- Stored data
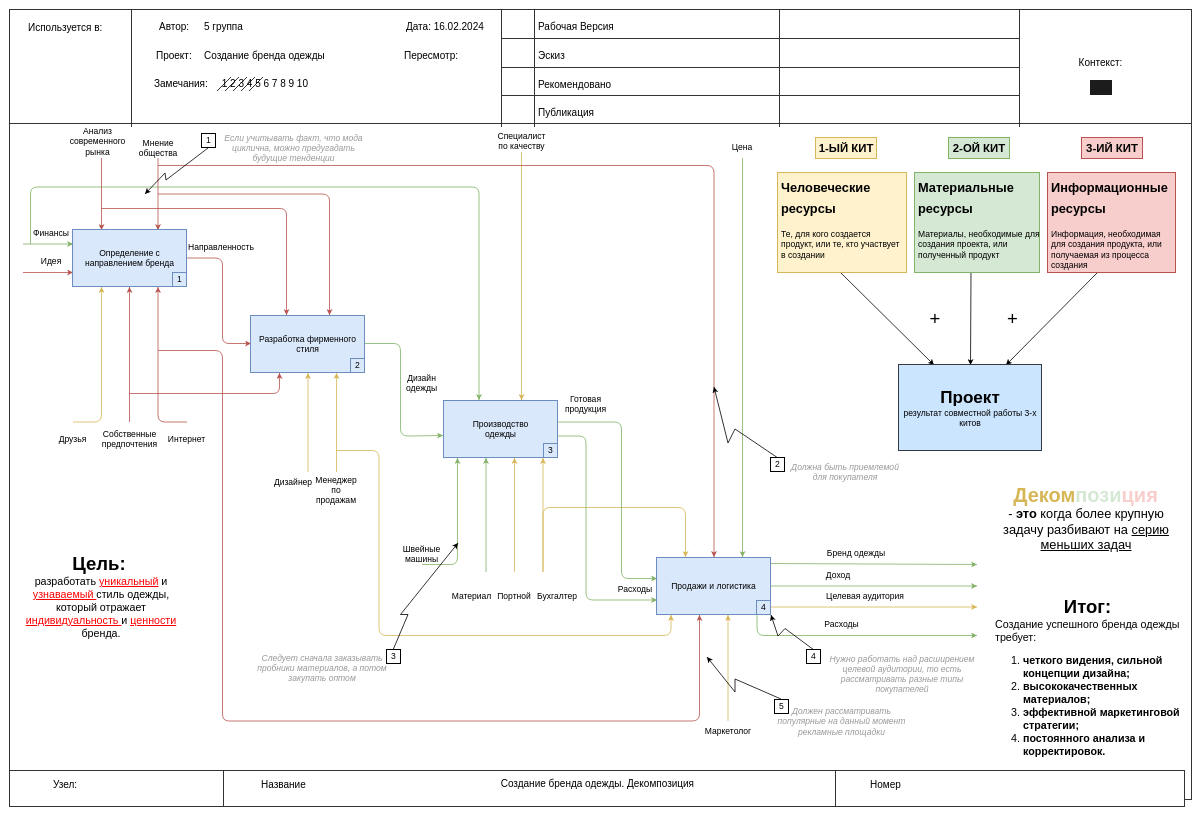
<!DOCTYPE html>
<html lang="ru">
<head>
<meta charset="utf-8">
<title>Создание бренда одежды. Декомпозиция</title>
<style>
:root {
  --line: #333; --ink: #000; --note: #999;
  --red: #b85450; --red-fill: #f8cecc;
  --green: #82b366; --green-fill: #d5e8d4;
  --yellow: #d6b656; --yellow-fill: #fff2cc;
  --blue: #6c8ebf; --blue-fill: #dae8fc; --project-fill: #cce5ff;
}
* { box-sizing: border-box; margin: 0; padding: 0; }
html, body { width: 1200px; height: 815px; overflow: hidden; background: #fff; }
body { position: relative; color: var(--ink); font: 8.55px/10.3px "Liberation Sans", Arial, sans-serif; }
.frame { position: absolute; left: 9px; top: 9px; width: 1183px; height: 791px; border: 1px solid var(--line); }

.sheet-head { position: absolute; left: 9px; top: 9px; width: 1183px; height: 115px; display: grid;
  grid-template-columns: 121px 370px 33px 245px 240px 1fr; border: 1px solid var(--line); font-size: 10px; line-height: 12px; }
.sheet-head > * + * { border-left: 1px solid var(--line); }
.used-at { padding: 12px 0 0 18px; }
.meta, .status { display: grid; grid-template-rows: repeat(4, 28.4px); white-space: nowrap; }
.meta { grid-template-columns: 48px 200px 1fr; padding: 3px 0 0 24px; align-items: center; }
.meta .author { padding-left: 3px; }
.meta .date { padding-left: 2px; }
.meta .notes { grid-column: 1 / -1; display: flex; gap: 14px; margin-left: -2px; }
.numbers { position: relative; }
.numbers svg { position: absolute; left: -6px; top: -2px; }
.status > * { padding: 11px 0 0 3px; }
.status > * + * { border-top: 1px solid var(--line); }
.context { display: flex; flex-direction: column; align-items: center; gap: 11px; padding: 47px 10px 0 0; }
.context i { width: 22px; height: 15px; background: #1c1c1c; }

.sheet-foot { position: absolute; left: 9px; top: 770px; width: 1176px; height: 37px; display: grid;
  grid-template-columns: 213px 612px 1fr; border: 1px solid var(--line); background: #fff; font-size: 10px; line-height: 12px; }
.sheet-foot > * { padding-top: 8px; }
.sheet-foot > * + * { border-left: 1px solid var(--line); }
.sheet-foot .unit { padding-left: 43px; }
.sheet-foot .name { display: flex; gap: 195px; padding-left: 37px; }
.sheet-foot .name span + span { margin-top: -1px; }
.sheet-foot .number { padding-left: 34px; }

.connectors { position: absolute; left: 0; top: 0; fill: none; stroke-width: .8; }
.connectors .red { stroke: var(--red); } .connectors .red .to { marker-end: url(#tip-red); }
.connectors .green { stroke: var(--green); } .connectors .green .to { marker-end: url(#tip-green); }
.connectors .yellow { stroke: var(--yellow); } .connectors .yellow .to { marker-end: url(#tip-yellow); }
.connectors .black { stroke: var(--ink); } .connectors .black .to { marker-end: url(#tip-black); }

.node { position: absolute; width: 115px; height: 58px; display: flex; align-items: center; justify-content: center;
  text-align: center; background: var(--blue-fill); border: 1px solid var(--blue); }
.node b { position: absolute; right: -1px; bottom: -1px; width: 15px; height: 15px; border: 1px solid var(--blue); font-weight: 400; line-height: 13px; }
.label, .remark, .plus { position: absolute; transform: translate(-50%, -50%); text-align: center; white-space: nowrap; }
.remark { color: var(--note); font-style: italic; }
.plus { font-size: 18.5px; }
.tag { position: absolute; width: 15px; height: 15px; border: 1px solid var(--ink); background: #fff; text-align: center; line-height: 13px; }

.kits { position: absolute; left: 777px; top: 137px; display: grid; grid-template-columns: 130px 126px 129px; column-gap: 7px; }
.kits article { display: flex; flex-direction: column; align-items: flex-start; gap: 13px; }
.kits h2 { width: 62px; height: 22px; margin-left: 34px; border: 1px solid var(--edge); background: var(--fill);
  font-size: 11.4px; line-height: 20px; text-align: center; white-space: nowrap; }
.kits .human h2 { margin-left: 38px; }
.kits .body { width: 100%; height: 101px; padding: 4px 0 0 3px; border: 1px solid var(--edge); background: var(--fill); white-space: nowrap; }
.kits h3 { font-size: 12.8px; line-height: 21px; margin-bottom: 10px; }
.human { --edge: var(--yellow); --fill: var(--yellow-fill); }
.material { --edge: var(--green); --fill: var(--green-fill); }
.info { --edge: var(--red); --fill: var(--red-fill); }

.project { position: absolute; left: 898px; top: 364px; width: 144px; height: 87px; padding-top: 22px;
  border: 1px solid #36393d; background: var(--project-fill); text-align: center; white-space: nowrap; }
.project h2 { font-size: 17.1px; line-height: 21px; }
.goal { position: absolute; left: 11px; top: 553px; width: 180px; text-align: center; font-size: 10.7px; line-height: 13px; white-space: nowrap; }
.goal h2, .result h2 { font-size: 18.5px; line-height: 22px; }
.goal h2 { margin-right: 4px; }
.goal u { color: #f00; }
.decomposition { position: absolute; left: 990px; top: 484px; width: 192px; text-align: center; font-size: 12.8px; line-height: 15.5px; white-space: nowrap; }
.decomposition h2 { font-size: 20px; line-height: 22px; margin-right: 1px; color: var(--yellow); }
.decomposition .soft-green { color: var(--green-fill); }
.decomposition .soft-red { color: var(--red-fill); }
.result { position: absolute; left: 995px; top: 596px; width: 190px; font-size: 10.7px; line-height: 13px; white-space: nowrap; }
.result h2 { width: 185px; text-align: center; }
.result ol { margin-top: 10px; padding-left: 28px; }
.result li b { display: block; }
</style>
</head>
<body>
<div class="frame"></div>

<header class="sheet-head">
  <div class="used-at">Используется в:</div>
  <div class="meta">
    <span class="author">Автор:</span><span>5 группа</span><span class="date">Дата: 16.02.2024</span>
    <span>Проект:</span><span>Создание бренда одежды</span><span>Пересмотр:</span>
    <div class="notes"><span>Замечания:</span>
      <span class="numbers">1 2 3 4 5 6 7 8 9 10
        <svg width="50" height="16" stroke="#000" stroke-width=".8"><defs><path id="strike" d="M1 15L15 1"/></defs><use href="#strike"/><use href="#strike" x="8"/><use href="#strike" x="16"/><use href="#strike" x="24"/><use href="#strike" x="32"/></svg>
      </span>
    </div>
  </div>
  <div class="status"><i></i><i></i><i></i><i></i></div>
  <div class="status"><span>Рабочая Версия</span><span>Эскиз</span><span>Рекомендовано</span><span>Публикация</span></div>
  <div class="status"><i></i><i></i><i></i><i></i></div>
  <div class="context"><span>Контекст:</span><i></i></div>
</header>

<main>
<svg class="connectors" width="1200" height="815" viewBox="0 0 1200 815">
  <defs>
    <path id="tip" d="M0 0L6 3L0 6L1.5 3Z"/>
    <marker id="tip-red" markerUnits="userSpaceOnUse" markerWidth="6" markerHeight="6" refX="6" refY="3" orient="auto"><use href="#tip" fill="#b85450" stroke="none"/></marker>
    <marker id="tip-green" markerUnits="userSpaceOnUse" markerWidth="6" markerHeight="6" refX="6" refY="3" orient="auto"><use href="#tip" fill="#82b366" stroke="none"/></marker>
    <marker id="tip-yellow" markerUnits="userSpaceOnUse" markerWidth="6" markerHeight="6" refX="6" refY="3" orient="auto"><use href="#tip" fill="#d6b656" stroke="none"/></marker>
    <marker id="tip-black" markerUnits="userSpaceOnUse" markerWidth="6" markerHeight="6" refX="6" refY="3" orient="auto"><use href="#tip" fill="#000" stroke="none"/></marker>
  </defs>
  <g class="yellow">
    <path class="to" d="M521.5 152V400"/>
    <path class="to" d="M73 422H94Q101.5 422 101.5 415V287"/>
    <path class="to" d="M308 472V373"/>
    <path class="to" d="M336.5 472V373"/>
    <path class="to" d="M336.5 450.5H372Q379 450.5 379 458V628Q379 635.5 386 635.5H664Q671 635.5 671 628V615"/>
    <path class="to" d="M514.5 572V458"/>
    <path class="to" d="M543 572V458"/>
    <path class="to" d="M543 572V515Q543 507.5 550 507.5H678Q685.5 507.5 685.5 515V557"/>
    <path class="to" d="M728 721V615"/>
    <path class="to" d="M771 607H977"/>
  </g>
  <g class="green">
    <path class="to" d="M23 244H73"/>
    <path class="to" d="M30.5 244V194Q30.5 187 37 187H472Q479 187 479 194V400"/>
    <path class="to" d="M365 343.5H394Q400.5 343.5 400.5 351V429Q400.5 436 408 436L443 435.5"/>
    <path class="to" d="M558 422H614Q621.5 422 621.5 429V571Q621.5 578.5 628 578.5H657"/>
    <path class="to" d="M558 436H579Q586 436 586 443V593Q586 600 593 600H657"/>
    <path class="to" d="M422 564.5H451Q457.5 564.5 457.5 557V458"/>
    <path class="to" d="M486 572V458"/>
    <path class="to" d="M742.5 158V557"/>
    <path class="to" d="M771 563.5L977 564.5"/>
    <path class="to" d="M771 586H977"/>
    <path class="to" d="M757 615V628Q757 635.5 764 635.5H977"/>
  </g>
  <g class="red">
    <path class="to" d="M101.5 158V230"/>
    <path class="to" d="M101.5 208.5H280Q286.5 208.5 286.5 215V315"/>
    <path class="to" d="M158 158V230"/>
    <path class="to" d="M158 194H322Q329.5 194 329.5 201V315"/>
    <path class="to" d="M158 165.5H707Q714 165.5 714 173V557"/>
    <path class="to" d="M23 272.5H73"/>
    <path class="to" d="M187 258H215Q222.5 258 222.5 265V337Q222.5 343.5 229 343.5H251"/>
    <path class="to" d="M129.5 422V287"/>
    <path class="to" d="M129.5 393.5H273Q279.5 393.5 279.5 387V373"/>
    <path class="to" d="M187 422H165Q158 422 158 415V287"/>
    <path class="to" d="M158 350.5H215Q222.5 350.5 222.5 358V714Q222.5 721 229 721H692Q699.5 721 699.5 714V615"/>
  </g>
  <g class="black">
    <path class="to" d="M208 148L166 180L165 173L145 194"/>
    <path class="to" d="M778 458L735 429L728 443L714 387"/>
    <path class="to" d="M393 650L408 614.5H400.5L458 543"/>
    <path class="to" d="M814 650L785 628.5L778 636L771 615"/>
    <path class="to" d="M781 699L735 679V692L707 657"/>
    <path class="to" d="M840 272L934 365"/>
    <path class="to" d="M971 272L970.5 365"/>
    <path class="to" d="M1098 272L1006 365"/>
  </g>
</svg>

<section class="process">
  <div class="node" style="left:72px;top:229px"><span>Определение с<br>направлением бренда</span><b>1</b></div>
  <div class="node" style="left:250px;top:315px"><span>Разработка фирменного<br>стиля</span><b>2</b></div>
  <div class="node" style="left:443px;top:400px"><span>Производство<br>одежды</span><b>3</b></div>
  <div class="node" style="left:656px;top:557px"><span>Продажи и логистика</span><b>4</b></div>

  <span class="label" style="left:97.5px;top:141px">Анализ<br>современного<br>рынка</span>
  <span class="label" style="left:158px;top:148px">Мнение<br>общества</span>
  <span class="label" style="left:521.5px;top:141px">Специалист<br>по качеству</span>
  <span class="label" style="left:742px;top:147px">Цена</span>
  <span class="label" style="left:51px;top:233px">Финансы</span>
  <span class="label" style="left:51px;top:261px">Идея</span>
  <span class="label" style="left:221px;top:247px">Направленность</span>
  <span class="label" style="left:72.5px;top:439px">Друзья</span>
  <span class="label" style="left:129.5px;top:439px">Собственные<br>предпочтения</span>
  <span class="label" style="left:186.5px;top:439px">Интернет</span>
  <span class="label" style="left:421.5px;top:383px">Дизайн<br>одежды</span>
  <span class="label" style="left:293px;top:482px">Дизайнер</span>
  <span class="label" style="left:336px;top:489.5px">Менеджер<br>по<br>продажам</span>
  <span class="label" style="left:585.5px;top:404px">Готовая<br>продукция</span>
  <span class="label" style="left:421.5px;top:553.5px">Швейные<br>машины</span>
  <span class="label" style="left:471.5px;top:596px">Материал</span>
  <span class="label" style="left:514px;top:596px">Портной</span>
  <span class="label" style="left:557px;top:596px">Бухгалтер</span>
  <span class="label" style="left:635px;top:589px">Расходы</span>
  <span class="label" style="left:856px;top:553px">Бренд одежды</span>
  <span class="label" style="left:838px;top:575px">Доход</span>
  <span class="label" style="left:865px;top:596px">Целевая аудитория</span>
  <span class="label" style="left:841.5px;top:624px">Расходы</span>
  <span class="label" style="left:728px;top:731px">Маркетолог</span>
</section>

<section class="remarks">
  <span class="tag" style="left:201px;top:133px">1</span>
  <p class="remark" style="left:293.5px;top:147.5px">Если учитывать факт, что мода<br>циклична, можно предугадать<br>будущие тенденции</p>
  <span class="tag" style="left:770px;top:457px">2</span>
  <p class="remark" style="left:845px;top:471.5px">Должна быть приемлемой<br>для покупателя</p>
  <span class="tag" style="left:386px;top:649px">3</span>
  <p class="remark" style="left:322px;top:667.5px">Следует сначала заказывать<br>пробники материалов, а потом<br>закупать оптом</p>
  <span class="tag" style="left:806px;top:649px">4</span>
  <p class="remark" style="left:902px;top:674.5px">Нужно работать над расширением<br>целевой аудитории, то есть<br>рассматривать разные типы<br>покупателей</p>
  <span class="tag" style="left:774px;top:699px">5</span>
  <p class="remark" style="left:841.5px;top:721px">Должен рассматривать<br>популярные на данный момент<br>рекламные площадки</p>
</section>

<section class="kits">
  <article class="human"><h2>1-ЫЙ КИТ</h2>
    <div class="body"><h3>Человеческие<br>ресурсы</h3><p>Те, для кого создается<br>продукт, или те, кто участвует<br>в создании</p></div></article>
  <article class="material"><h2>2-ОЙ КИТ</h2>
    <div class="body"><h3>Материальные<br>ресурсы</h3><p>Материалы, необходимые для<br>создания проекта, или<br>полученный продукт</p></div></article>
  <article class="info"><h2>3-ИЙ КИТ</h2>
    <div class="body"><h3>Информационные<br>ресурсы</h3><p>Информация, необходимая<br>для создания продукта, или<br>получаемая из процесса<br>создания</p></div></article>
</section>
<span class="plus" style="left:935px;top:319px">+</span>
<span class="plus" style="left:1012.5px;top:319px">+</span>
<section class="project"><h2>Проект</h2><p>результат совместной работы 3-х<br>китов</p></section>

<section class="goal">
  <h2>Цель:</h2>
  <p>разработать <u>уникальный</u> и<br><u>узнаваемый </u>стиль одежды,<br>который отражает<br><u>индивидуальность </u>и <u>ценности</u><br>бренда.</p>
</section>

<section class="decomposition">
  <h2>Деком<span class="soft-green">пози</span><span class="soft-red">ция</span></h2>
  <p>- <b>это</b> когда более крупную<br>задачу разбивают на <u>серию</u><br><u>меньших задач</u></p>
</section>

<section class="result">
  <h2>Итог:</h2>
  <p>Создание успешного бренда одежды<br>требует:</p>
  <ol>
    <li><b>четкого видения, сильной<br>концепции дизайна;</b></li>
    <li><b>высококачественных<br>материалов;</b></li>
    <li><b>эффективной маркетинговой<br>стратегии;</b></li>
    <li><b>постоянного анализа и<br>корректировок.</b></li>
  </ol>
</section>
</main>

<footer class="sheet-foot">
  <div class="unit">Узел:</div>
  <div class="name"><span>Название</span><span>Создание бренда одежды. Декомпозиция</span></div>
  <div class="number">Номер</div>
</footer>
</body>
</html>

- What you need to do
The answer must consist of every line from the entries above that contains "sheet".

- Solution to this problem
.sheet-head { position: absolute; left: 9px; top: 9px; width: 1183px; height: 115px; display: grid;
.sheet-head > * + * { border-left: 1px solid var(--line); }
.sheet-foot { position: absolute; left: 9px; top: 770px; width: 1176px; height: 37px; display: grid;
.sheet-foot > * { padding-top: 8px; }
.sheet-foot > * + * { border-left: 1px solid var(--line); }
.sheet-foot .unit { padding-left: 43px; }
.sheet-foot .name { display: flex; gap: 195px; padding-left: 37px; }
.sheet-foot .name span + span { margin-top: -1px; }
.sheet-foot .number { padding-left: 34px; }
<header class="sheet-head">
<footer class="sheet-foot">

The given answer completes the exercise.